Many times, trusts provide that the trustee should send out withdrawal notices (or “Crummey” notices) to beneficiaries. This allows gifts made to the trust to qualify for the $14,000 gift tax annual exclusion for the grantor. Trusts often provide that when the grantor makes a gift to the trust, the trustee is supposed to send out a letter to the beneficiary telling the beneficiary that a gift has been made to the trust and that the beneficiary has a certain amount of time to request withdrawal of the gift amount. However, what if the trustee does not send out the letter? What if the Internal Revenue Service says the gift does not qualify for the annual exclusion? The trustee should understand what the trust provisions say about these notices and the timing of notices, in order to be in compliance with the trust document and to avoid liability.

Dispositive Provisions

What does the trust say about distributions? What are the criteria for distributions? Trusts might require distributions be made at a certain time in a certain amount. Trusts might give trustees discretion on when and how much to distribute. Sometimes trusts provide a standard that trustees must follow. For example, the trust might say that the trustee can make a distribution for the beneficiary’s health, education, maintenance or support. What if the trustee makes a distribution to a beneficiary that violates this provision and the beneficiary squanders the money? Ironically, the beneficiary might sue the trustee asserting that the trustee never should have made the distribution. Trustees should consider getting a release and indemnification for distributions made and trustees should be sure to comply with the dispositive provisions of the trust.
 
Some trusts require “income” to be distributed to a beneficiary each year. How is trust accounting income calculated? Trust “accounting” income is not necessarily trust “taxable” income. Interest (including tax exempt interest), dividends and rents are trust accounting income. Capital gain income is not trust accounting income – it is principal. Corporate/partnership LLC distributions typically are trust accounting income. The K-1 items, however, are not usually regarded as trust accounting income. Trust expenses are generally allocated one-half to income and one-half to principal. Thus, it is important that trustees calculate net trust accounting income correctly where the trust specifically calls for distributions of such income. Otherwise, beneficiaries can be overpaid or underpaid and lawsuits can result.

Tax Returns

If a trust is required to file a tax return, it is the trustee who is responsible. Some trusts are not required to file a tax return (e.g., trusts with no income such as a life insurance trust and trusts that are “grantor” trusts for federal income tax purposes).

Conclusion

It is very important that trustees know what their responsibilities and risks are before agreeing to serve. Trustees should consider numerous factors in order to avoid liability.

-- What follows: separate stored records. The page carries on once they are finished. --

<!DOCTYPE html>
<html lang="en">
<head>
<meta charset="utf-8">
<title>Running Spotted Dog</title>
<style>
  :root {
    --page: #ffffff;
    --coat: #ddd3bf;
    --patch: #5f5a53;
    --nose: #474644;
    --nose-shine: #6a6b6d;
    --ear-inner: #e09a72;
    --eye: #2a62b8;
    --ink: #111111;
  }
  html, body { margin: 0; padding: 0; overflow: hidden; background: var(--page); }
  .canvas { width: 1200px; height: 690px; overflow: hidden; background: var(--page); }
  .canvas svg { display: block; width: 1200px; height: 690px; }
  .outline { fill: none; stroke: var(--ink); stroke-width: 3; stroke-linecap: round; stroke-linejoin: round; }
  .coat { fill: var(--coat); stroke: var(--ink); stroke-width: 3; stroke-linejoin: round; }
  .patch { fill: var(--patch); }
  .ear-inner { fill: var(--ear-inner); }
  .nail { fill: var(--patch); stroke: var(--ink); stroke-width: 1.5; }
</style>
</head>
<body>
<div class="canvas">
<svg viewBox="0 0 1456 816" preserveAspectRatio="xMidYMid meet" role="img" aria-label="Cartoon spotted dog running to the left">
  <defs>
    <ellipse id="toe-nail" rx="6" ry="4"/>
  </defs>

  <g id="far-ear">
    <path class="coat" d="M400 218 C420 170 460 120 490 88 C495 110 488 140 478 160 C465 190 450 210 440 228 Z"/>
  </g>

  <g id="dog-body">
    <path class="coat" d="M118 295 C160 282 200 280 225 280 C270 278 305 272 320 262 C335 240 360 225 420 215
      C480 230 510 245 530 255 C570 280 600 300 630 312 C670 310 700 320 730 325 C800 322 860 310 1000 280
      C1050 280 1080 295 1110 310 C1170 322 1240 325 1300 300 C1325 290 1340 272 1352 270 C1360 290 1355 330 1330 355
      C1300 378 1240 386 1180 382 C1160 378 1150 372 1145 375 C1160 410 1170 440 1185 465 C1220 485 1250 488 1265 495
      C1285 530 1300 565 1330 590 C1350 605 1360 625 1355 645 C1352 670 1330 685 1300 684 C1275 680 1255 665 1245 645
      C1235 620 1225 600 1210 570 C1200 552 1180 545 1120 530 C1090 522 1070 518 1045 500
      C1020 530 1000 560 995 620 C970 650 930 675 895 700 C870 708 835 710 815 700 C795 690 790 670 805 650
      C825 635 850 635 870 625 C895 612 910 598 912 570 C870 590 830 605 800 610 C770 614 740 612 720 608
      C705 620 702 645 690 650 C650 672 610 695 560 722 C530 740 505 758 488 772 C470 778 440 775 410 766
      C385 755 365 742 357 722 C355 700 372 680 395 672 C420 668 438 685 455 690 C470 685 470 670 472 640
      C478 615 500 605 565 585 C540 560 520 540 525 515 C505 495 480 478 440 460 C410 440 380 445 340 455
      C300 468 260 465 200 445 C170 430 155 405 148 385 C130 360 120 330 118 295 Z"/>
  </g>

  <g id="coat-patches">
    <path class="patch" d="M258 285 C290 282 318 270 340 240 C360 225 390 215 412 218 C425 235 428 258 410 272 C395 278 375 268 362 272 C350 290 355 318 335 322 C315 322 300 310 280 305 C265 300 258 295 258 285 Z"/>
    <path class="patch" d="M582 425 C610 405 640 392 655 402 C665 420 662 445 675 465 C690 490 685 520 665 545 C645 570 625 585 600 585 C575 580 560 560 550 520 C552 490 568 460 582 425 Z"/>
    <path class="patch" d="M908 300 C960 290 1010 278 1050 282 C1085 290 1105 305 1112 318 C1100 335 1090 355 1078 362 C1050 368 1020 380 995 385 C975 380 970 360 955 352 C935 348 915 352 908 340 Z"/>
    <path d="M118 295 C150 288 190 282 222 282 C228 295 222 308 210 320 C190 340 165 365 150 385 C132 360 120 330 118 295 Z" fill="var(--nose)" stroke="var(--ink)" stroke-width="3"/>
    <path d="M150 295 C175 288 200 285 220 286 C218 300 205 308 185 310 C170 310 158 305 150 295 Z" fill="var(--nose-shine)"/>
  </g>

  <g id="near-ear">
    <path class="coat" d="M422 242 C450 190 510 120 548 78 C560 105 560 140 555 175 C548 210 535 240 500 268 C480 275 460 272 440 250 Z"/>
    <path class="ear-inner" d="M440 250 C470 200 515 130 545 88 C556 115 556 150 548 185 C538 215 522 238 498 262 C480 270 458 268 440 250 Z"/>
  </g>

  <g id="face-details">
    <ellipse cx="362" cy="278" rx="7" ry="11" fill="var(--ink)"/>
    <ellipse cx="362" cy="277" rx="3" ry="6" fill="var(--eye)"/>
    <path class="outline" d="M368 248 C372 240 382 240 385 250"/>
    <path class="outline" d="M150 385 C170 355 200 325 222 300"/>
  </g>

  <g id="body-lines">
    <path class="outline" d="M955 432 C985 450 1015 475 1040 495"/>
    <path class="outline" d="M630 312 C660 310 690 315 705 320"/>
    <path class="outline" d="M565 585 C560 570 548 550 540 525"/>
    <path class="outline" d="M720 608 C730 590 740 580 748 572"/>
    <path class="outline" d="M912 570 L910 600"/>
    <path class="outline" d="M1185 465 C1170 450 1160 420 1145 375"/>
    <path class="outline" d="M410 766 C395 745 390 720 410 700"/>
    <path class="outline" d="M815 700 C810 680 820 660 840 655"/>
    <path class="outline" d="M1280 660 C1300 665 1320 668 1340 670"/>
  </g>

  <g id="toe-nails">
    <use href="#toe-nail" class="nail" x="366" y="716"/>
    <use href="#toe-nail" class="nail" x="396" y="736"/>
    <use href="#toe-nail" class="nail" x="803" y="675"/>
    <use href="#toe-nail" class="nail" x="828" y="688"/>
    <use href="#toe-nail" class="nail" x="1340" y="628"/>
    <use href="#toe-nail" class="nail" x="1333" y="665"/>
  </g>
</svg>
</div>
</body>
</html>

About the Author
Jay Benjamin is a partner in Katz, Sapper & Miller’s Tax Services Group. Jay’s responsibilities include tax planning for individuals, estates, trusts, exempt organizations and business entities. He works in the areas of estate planning, fiduciary income tax, exempt organizations and employee benefits.